» Work to be completed
What you return must be the lines of the data that hold the word "Accredito".

☆ ☆ ☆ ☆ ☆

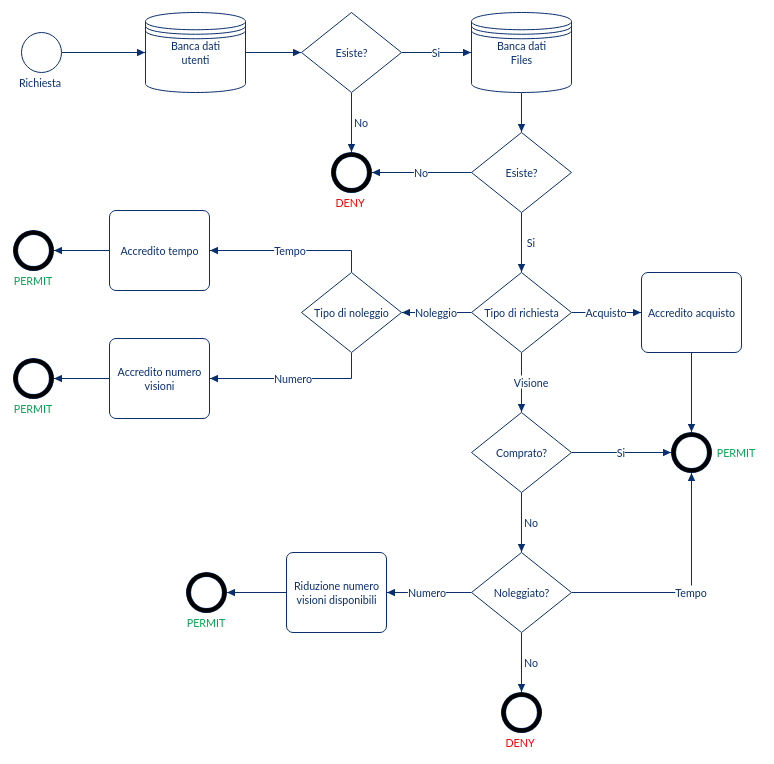
<!DOCTYPE html>
<html lang="it">
<head>
<meta charset="utf-8">
<title>Flusso di autorizzazione</title>
<style>
:root { --ink: #0a2f6e; --paper: #fff; --ring: #000; --permit: #00a651; --deny: #f00000; }
* { box-sizing: border-box; }
html, body { margin: 0; overflow: hidden; background: var(--paper); }
.flow { position: relative; width: 774px; height: 764px; overflow: hidden; color: var(--ink); font: 10.7px/14px Lato, "Open Sans", sans-serif; }
.shapes { position: absolute; inset: 0; fill: none; stroke: var(--ink); }
.arrows path { marker-end: url(#arrowhead); }
.arrowhead { fill: var(--ink); stroke: none; }
.ends { stroke: none; }
.node { position: absolute; display: flex; align-items: center; justify-content: center; width: 101px; height: 81px; text-align: center; white-space: nowrap; }
.task { border: 1px solid var(--ink); border-radius: 7px; background: var(--paper); }
.label { position: absolute; transform: translate(-50%, -50%); background: var(--paper); white-space: nowrap; line-height: 13px; }
.permit { color: var(--permit); }
.deny { color: var(--deny); }
</style>
</head>
<body>
<main class="flow">
  <svg class="shapes" width="774" height="764" viewBox="0 0 774 764" aria-hidden="true">
    <defs>
      <marker id="arrowhead" viewBox="0 0 8 8" refX="8" refY="4" markerWidth="8" markerHeight="8" markerUnits="userSpaceOnUse" orient="auto">
        <path class="arrowhead" d="M0 .3 8 4 0 7.7Z"/>
      </marker>
      <polygon id="decision" points="0,-40 50,0 0,40 -50,0"/>
      <g id="datastore">
        <path d="M0 9C0-3 100-3 100 9V71C100 83 0 83 0 71Z"/>
        <path d="M0 9C0 20 100 20 100 9M0 13.5C0 24.5 100 24.5 100 13.5M0 18C0 29 100 29 100 18"/>
      </g>
      <g id="end">
        <circle r="20.5" fill="var(--ink)"/>
        <circle r="20" fill="var(--ring)"/>
        <circle r="16" fill="var(--ink)"/>
        <circle r="15.4" fill="var(--paper)"/>
      </g>
    </defs>
    <g class="arrows">
      <path d="M62 52.5H145"/>
      <path d="M246 52.5H301"/>
      <path d="M402 52.5H471"/>
      <path d="M351.5 93V152"/>
      <path d="M521.5 93V132"/>
      <path d="M471 172.5H372"/>
      <path d="M521.5 213V272"/>
      <path d="M471 312.5H402"/>
      <path d="M572 312.5H641"/>
      <path d="M351.5 272V250.5H210"/>
      <path d="M351.5 353V378.5H210"/>
      <path d="M109 250.5H54"/>
      <path d="M109 378.5H54"/>
      <path d="M691.5 353V432"/>
      <path d="M521.5 353V412"/>
      <path d="M572 452.5H671"/>
      <path d="M521.5 493V552"/>
      <path d="M471 592.5H387"/>
      <path d="M286 592.5H227"/>
      <path d="M572 592.5H691.5V473"/>
      <path d="M521.5 633V692"/>
    </g>
    <circle cx="41.5" cy="52.5" r="20"/>
    <use href="#datastore" x="145.5" y="12.5"/>
    <use href="#datastore" x="471.5" y="12.5"/>
    <use href="#decision" x="351.5" y="52.5"/>
    <use href="#decision" x="521.5" y="172.5"/>
    <use href="#decision" x="351.5" y="312.5"/>
    <use href="#decision" x="521.5" y="312.5"/>
    <use href="#decision" x="521.5" y="452.5"/>
    <use href="#decision" x="521.5" y="592.5"/>
    <g class="ends">
      <use href="#end" x="351.5" y="172.5"/>
      <use href="#end" x="33.5" y="250.5"/>
      <use href="#end" x="33.5" y="378.5"/>
      <use href="#end" x="691.5" y="452.5"/>
      <use href="#end" x="206.5" y="592.5"/>
      <use href="#end" x="521.5" y="712.5"/>
    </g>
  </svg>

  <div class="node store" style="left:145px;top:12px">Banca dati<br>utenti</div>
  <div class="node store" style="left:471px;top:12px">Banca dati<br>Files</div>

  <div class="node decision" style="left:301px;top:12px">Esiste?</div>
  <div class="node decision" style="left:471px;top:132px">Esiste?</div>
  <div class="node decision" style="left:301px;top:272px">Tipo di noleggio</div>
  <div class="node decision" style="left:471px;top:272px">Tipo di richiesta</div>
  <div class="node decision" style="left:471px;top:412px">Comprato?</div>
  <div class="node decision" style="left:471px;top:552px">Noleggiato?</div>

  <div class="node task" style="left:109px;top:210px">Accredito tempo</div>
  <div class="node task" style="left:109px;top:338px">Accredito numero<br>visioni</div>
  <div class="node task" style="left:641px;top:272px">Accredito acquisto</div>
  <div class="node task" style="left:286px;top:552px">Riduzione numero<br>visioni disponibili</div>

  <span class="label" style="left:40px;top:82px">Richiesta</span>
  <span class="label" style="left:436px;top:52px">Si</span>
  <span class="label" style="left:361px;top:122px">No</span>
  <span class="label" style="left:421px;top:172px">No</span>
  <span class="label" style="left:531px;top:242px">Si</span>
  <span class="label" style="left:290px;top:250px">Tempo</span>
  <span class="label" style="left:293px;top:378px">Numero</span>
  <span class="label" style="left:436px;top:312px">Noleggio</span>
  <span class="label" style="left:606px;top:312px">Acquisto</span>
  <span class="label" style="left:531px;top:382px">Visione</span>
  <span class="label" style="left:621px;top:452px">Si</span>
  <span class="label" style="left:531px;top:522px">No</span>
  <span class="label" style="left:427px;top:592px">Numero</span>
  <span class="label" style="left:691px;top:592px">Tempo</span>
  <span class="label" style="left:531px;top:662px">No</span>

  <span class="label deny" style="left:350px;top:202px">DENY</span>
  <span class="label permit" style="left:33px;top:280px">PERMIT</span>
  <span class="label permit" style="left:33px;top:408px">PERMIT</span>
  <span class="label permit" style="left:736px;top:452px">PERMIT</span>
  <span class="label permit" style="left:206px;top:622px">PERMIT</span>
  <span class="label deny" style="left:520px;top:742px">DENY</span>
</main>
</body>
</html>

☆ ☆ ☆ ☆ ☆

» Reply to the task
  <div class="node task" style="left:109px;top:210px">Accredito tempo</div>
  <div class="node task" style="left:109px;top:338px">Accredito numero<br>visioni</div>
  <div class="node task" style="left:641px;top:272px">Accredito acquisto</div>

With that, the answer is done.